Social Spider’s Fierce Behavior Discovered in 100-Million-Year-Old Fossil
A 100-million-year-old fossil of an orb-weaver spider attacking a parasitic male wasp has been discovered in a piece of amber.
Experts found the amber (globules of fossilized resins) while excavating a mine in the Hukawng Valley of Myanmar. It dates back to the early Cretaceous period between 97 and 110 million years ago.
This is the first fossil evidence showing a remarkable event of a spider attacking a wasp in the web. The amber has at least 15 unbroken strands of spider silk and the parasitic wasp was entangled in it.
According to the researchers the tree resin flowed on the spider and choked it to death just before it was about to consume its prey. "This juvenile spider was going to make a meal out of a tiny parasitic wasp, but never quite got to it," George Poinar, Jr., a professor emeritus of zoology at Oregon State University, said in a statement.
"This was a male wasp that suddenly found itself trapped in a spider web. This was the wasp's worst nightmare, and it never ended. The wasp was watching the spider just as it was about to be attacked, when tree resin flowed over and captured both of them," Poinar summarized from the nature of the insects caught in the amber fossil.
Apart from the fossil evidence showing the predatory behavior of the spider, experts also found another male spider in the amber. The presence of two spiders in the same web suggests evidence of sociality in them.
Both the spider (Geratonephila burmanica) and the parasitic wasp (Cascoscelio incassus) belong to the extinct genera. However, this type of wasp belongs to a group that is today known to parasitize the spiders and lay their eggs on them.
Amber is known to preserve specimens such as insects, spiders, flies and wasps. According to experts, amber helps in estimating the evolutionary changes over millions of years. The oldest known fossil of a spider web is 130 million years old.

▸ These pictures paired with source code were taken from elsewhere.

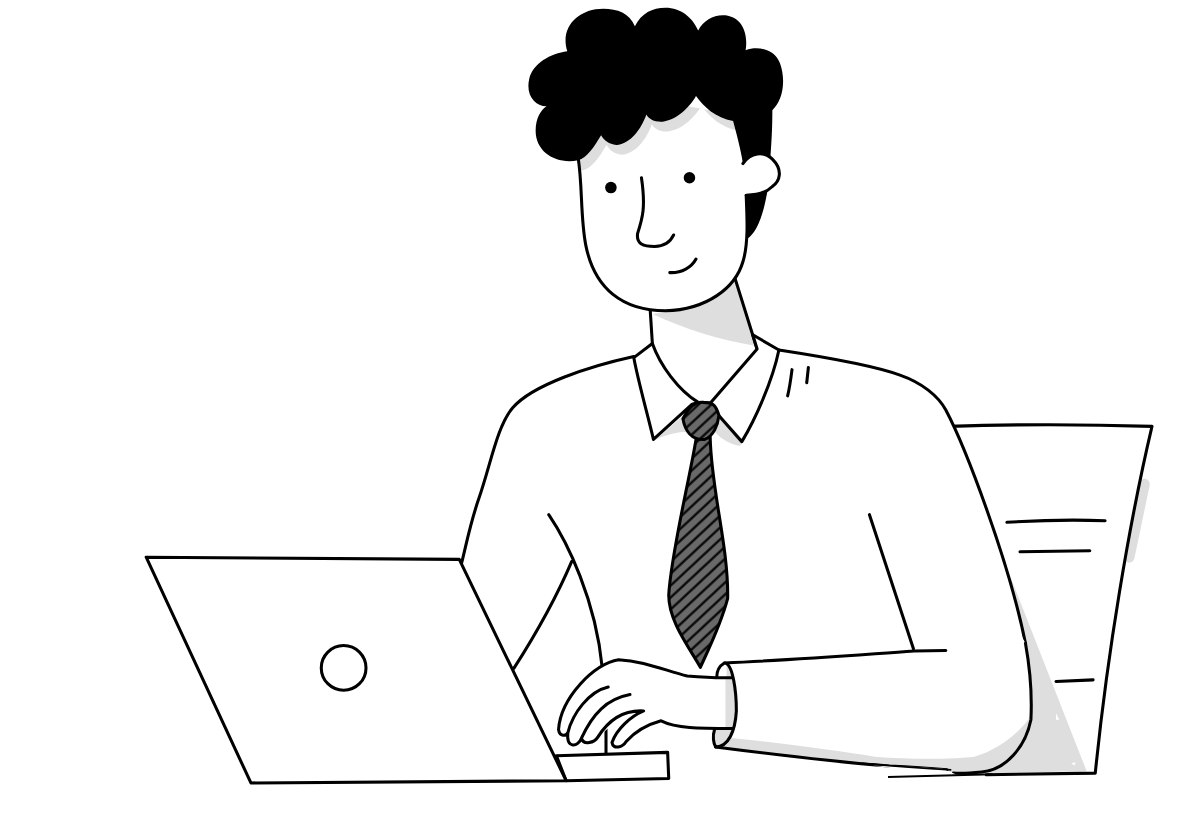
<!DOCTYPE html>
<html lang="en">
<head>
<meta charset="utf-8">
<title>Office worker at a laptop</title>
<style>
:root{--paper:#fff;--ink:#000;--shade:#dedede;--tie:#696969}
html,body{margin:0;padding:0;background:var(--paper);overflow:hidden}
.illustration{display:block;width:1200px;height:820px}
.line{fill:none;stroke:var(--ink);stroke-width:2.8;stroke-linecap:round;stroke-linejoin:round}
.solid{fill:var(--paper);stroke:var(--ink);stroke-width:2.8;stroke-linecap:round;stroke-linejoin:round}
.blank{fill:var(--paper)}
.shade{fill:var(--shade)}
.ink{fill:var(--ink)}
.tie-base{fill:var(--tie)}
.tie-stripes{fill:url(#stripes);stroke:var(--ink);stroke-width:2.8;stroke-linejoin:round}
.stripe{stroke:var(--ink);stroke-width:2}
</style>
</head>
<body>
<svg class="illustration" viewBox="0 0 1100 752" preserveAspectRatio="none" role="img" aria-label="Curly-haired man in shirt and tie typing on a laptop">
<defs>
<pattern id="stripes" width="8" height="8" patternUnits="userSpaceOnUse" patternTransform="rotate(-43)"><path class="stripe" d="M0 4H8"/></pattern>
<path id="hair-shape" d="M530 147C510 151 491 140 491 120C491 108 496 101 501 97.500C490 97 482 87 485 73C488 58 505 49 520 47C513 25 530 8 553 8C566 8 577 12 582 24C588 12 598 7 610 7C624 7 635 16 640 28C645 18 655 13 665 14C680 16 686 30 683.500 46C695 42 710 45 715 58C721 75 717 93 708 101C708 120 707 132 706 148L681 150C679 137 675 122 672 111C656 108 645 98 638 88C630 102 615 113 603 111.500C598 111 594 108 592.500 105C588 118 578 132 565 133C558 132 554 129 551 124C545 134 538 145 530 147Z"/>
<path id="face-shape" d="M530 145C534 170 532 200 537 225C545 265 571 285 610 285C648 284 674 264 681 240C686 224 685 202 684 179L681 150L672 105L590 90L530 120Z"/>
<clipPath id="face-clip"><use href="#face-shape"/></clipPath>
<path id="tie-knot" d="M626 384C632 373 637 368 645 369C652 369 656 370 659 381C658 390 654 400 646 403C634 404 628 395 626 384Z"/>
<path id="tie-blade" d="M638 403L651 401C652 450 668 502 667 549C660 575 650 594 642 612C632 594 613 570 613 546C615 508 632 440 638 403Z"/>
<path id="arm-outline" d="M838 597L664 608C672 612 675 635 675 652C674 670 668 685 656 685C720 694 790 701 845 704C865 707 880 710 900 708C922 706 940 685 945 660C946 640 944 612 940 590L880 480Z"/>
<clipPath id="arm-clip"><use href="#arm-outline"/></clipPath>
</defs>

<g id="chair">
<path d="M1049 444L1035 511" stroke="var(--shade)" stroke-width="10" stroke-linecap="round"/>
<path class="blank" d="M870 391Q960 388 1056 391C1035 480 1015 600 1004 709H860Z"/>
<path class="shade" d="M918 508L996 707L880 710L935 640Z"/>
<path class="line" d="M870 391Q960 388 1056 391C1035 480 1015 600 1004 709L904 710.500M923 479Q970 476 1013 477.500M935 506L999 505M968 625L1002 623.500"/>
<path d="M814 712.500L910 710" stroke="var(--ink)" stroke-width="1.800"/>
</g>

<g id="shirt">
<path class="blank" d="M423 517C428 497 431 480 439 457C450 425 456 390 470 374C488 353 540 336 581 327L714 321C760 328 800 335 825 344C845 351 860 363 867 376C885 410 925 515 940 590C945 620 946 645 945 660L700 640L471 613Z"/>
<path class="line" d="M423 517C428 497 431 480 439 457C450 425 456 390 470 374C488 353 540 336 581 327M714 321C760 328 800 335 825 344C845 351 860 363 867 376C885 410 925 515 940 590"/>
<path class="line" d="M503 472C520 497 546 550 552 612M524 515C507 555 487 588 471 613M555.500 662V692M797 472L838 597M726 339C725 347 724 355 722 363M741 337L739.500 351"/>
</g>

<g id="neck">
<path class="blank" d="M596 280L598 316L644 370L694 320L674 256Z"/>
<path class="shade" d="M598 288C640 282 660 272 674 256L692 317C660 312 628 302 598 288Z"/>
<path class="line" d="M596 284L598 315M674 256L694 320"/>
</g>

<g id="collar">
<path class="shade" d="M600 404L630 378L632 396Q614 396 600 404ZM655 376L684 402L678 409Q665 407 655 396Z"/>
<path class="solid" d="M598 315L581 328C585 350 595 385 599 403L634 371L640 369C622 358 605 335 598 315Z"/>
<path class="solid" d="M690 307L714 321C708 350 692 385 680 405L650 371L694 320Z"/>
</g>

<g id="tie">
<use class="tie-base" href="#tie-blade"/><use class="tie-stripes" href="#tie-blade"/>
<use class="tie-base" href="#tie-knot"/><use class="tie-stripes" href="#tie-knot"/>
</g>

<g id="head">
<path class="ink" d="M684 176L704 172C700 197 694 213 685 219Z"/>
<use class="blank" href="#face-shape"/>
<g clip-path="url(#face-clip)"><use class="shade" href="#hair-shape" x="5" y="9"/></g>
<path class="line" d="M530 145C534 170 532 200 537 225C545 265 571 285 610 285C648 284 674 264 681 240C686 224 685 202 684 179"/>
<use class="ink" href="#hair-shape"/>
<path class="blank" d="M681 150C688 140 700 138 708 146C718 156 715 166 708 171C701 178 692 179 684 179Z"/>
<path class="line" d="M681 150C688 140 700 138 708 146C718 156 715 166 708 171C701 178 692 179 684 179"/>
<circle class="ink" cx="560" cy="172" r="5.300"/><circle class="ink" cx="632" cy="163" r="5.300"/>
<path class="line" d="M588 163C592 190 589 200 584.500 214C583 224 590 226 600 226C610 226 615 221 617.500 215.500M614 250C625 250.500 634 245 638 237.500"/>
</g>

<g id="laptop">
<path class="solid" d="M510 693L612 690L613 714L519 716Z"/>
<path class="solid" d="M134 511L421 513L519 716L230 718Z"/>
<circle class="line" cx="315" cy="612.500" r="20.500"/>
</g>

<g id="forearm">
<use class="blank" href="#arm-outline"/>
<g clip-path="url(#arm-clip)"><path class="shade" d="M655 675C720 682 765 688 802 694C840 697 875 696 893 694C915 688 935 672 946 655V720H655Z"/></g>
<path class="line" d="M940 590C944 612 946 640 945 660C940 685 922 706 900 708C890 709 882 709.500 874 709M656 685C710 692 770 699 815 702.500Q845 704 868 706M664 608C730 605 780 601 838 597L867 596.500"/>
<path class="blank" d="M800 702L840 703.500L864 705L876 710L850 709Z"/>
<path d="M790 700Q835 704 872 706" fill="none" stroke="var(--ink)" stroke-width="1.600"/>
<path class="shade" d="M664 608C659 611 657 616 657 622L654 668C653 675 654 682 656 685C668 685 674 670 675 652C675 635 672 610 664 608Z"/>
<path class="blank" d="M664 608C659 611 657 616 657 622H666V608Z"/>
</g>

<g id="hand">
<path class="blank" d="M665 621.500L630 620C610 615 590 607 567 605C545 608 514 640 512 670C513 676 518 675 520 673C520 688 531 683 533 677C536 684 545 681 548 676L562 664L561 681C563 688 570 685 574 680C583 670 595 664 606 661C620 668 640 668 665 667.500Z"/>
<path class="line" d="M671 621.500C655 622 642 621 630 620C610 615 590 606 567 605C545 608 514 640 512 669C513 676 519 675 520.500 672C525 654 540 634 557.500 630M520.500 672C519 687 530 685 533 677C543 655 556 641 577.500 637M533 677C535 684 545 681 548 676C558 660 572 651 590 652C578 657 565 669 561 681C562 688 571 685 574 680C583 670 595 664 606 661C620 668 640 668 672 668"/>
<path class="line" d="M657 621C657 615 659 611 664 608C672 608 675 635 675 652C674 670 668 685 656 685C654 682 653 675 655 669"/>
</g>

<g id="chair-shade-specks" fill="var(--paper)"><path d="M968 654L971 660H968ZM982 700L986 699L985 702Z"/></g>
</svg>
</body>
</html>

The findings of the study, "Predatory behaviour of the social orb-weaver spider, Geratonephila burmanica n. gen., n. sp. (Araneae:Nephilidae) with its wasp prey, Cascoscelio incassus n. gen., n. sp.(Hymenoptera: Platygastridae) in Early Cretaceous Burmese amber", are published in the journal of Historical Biology.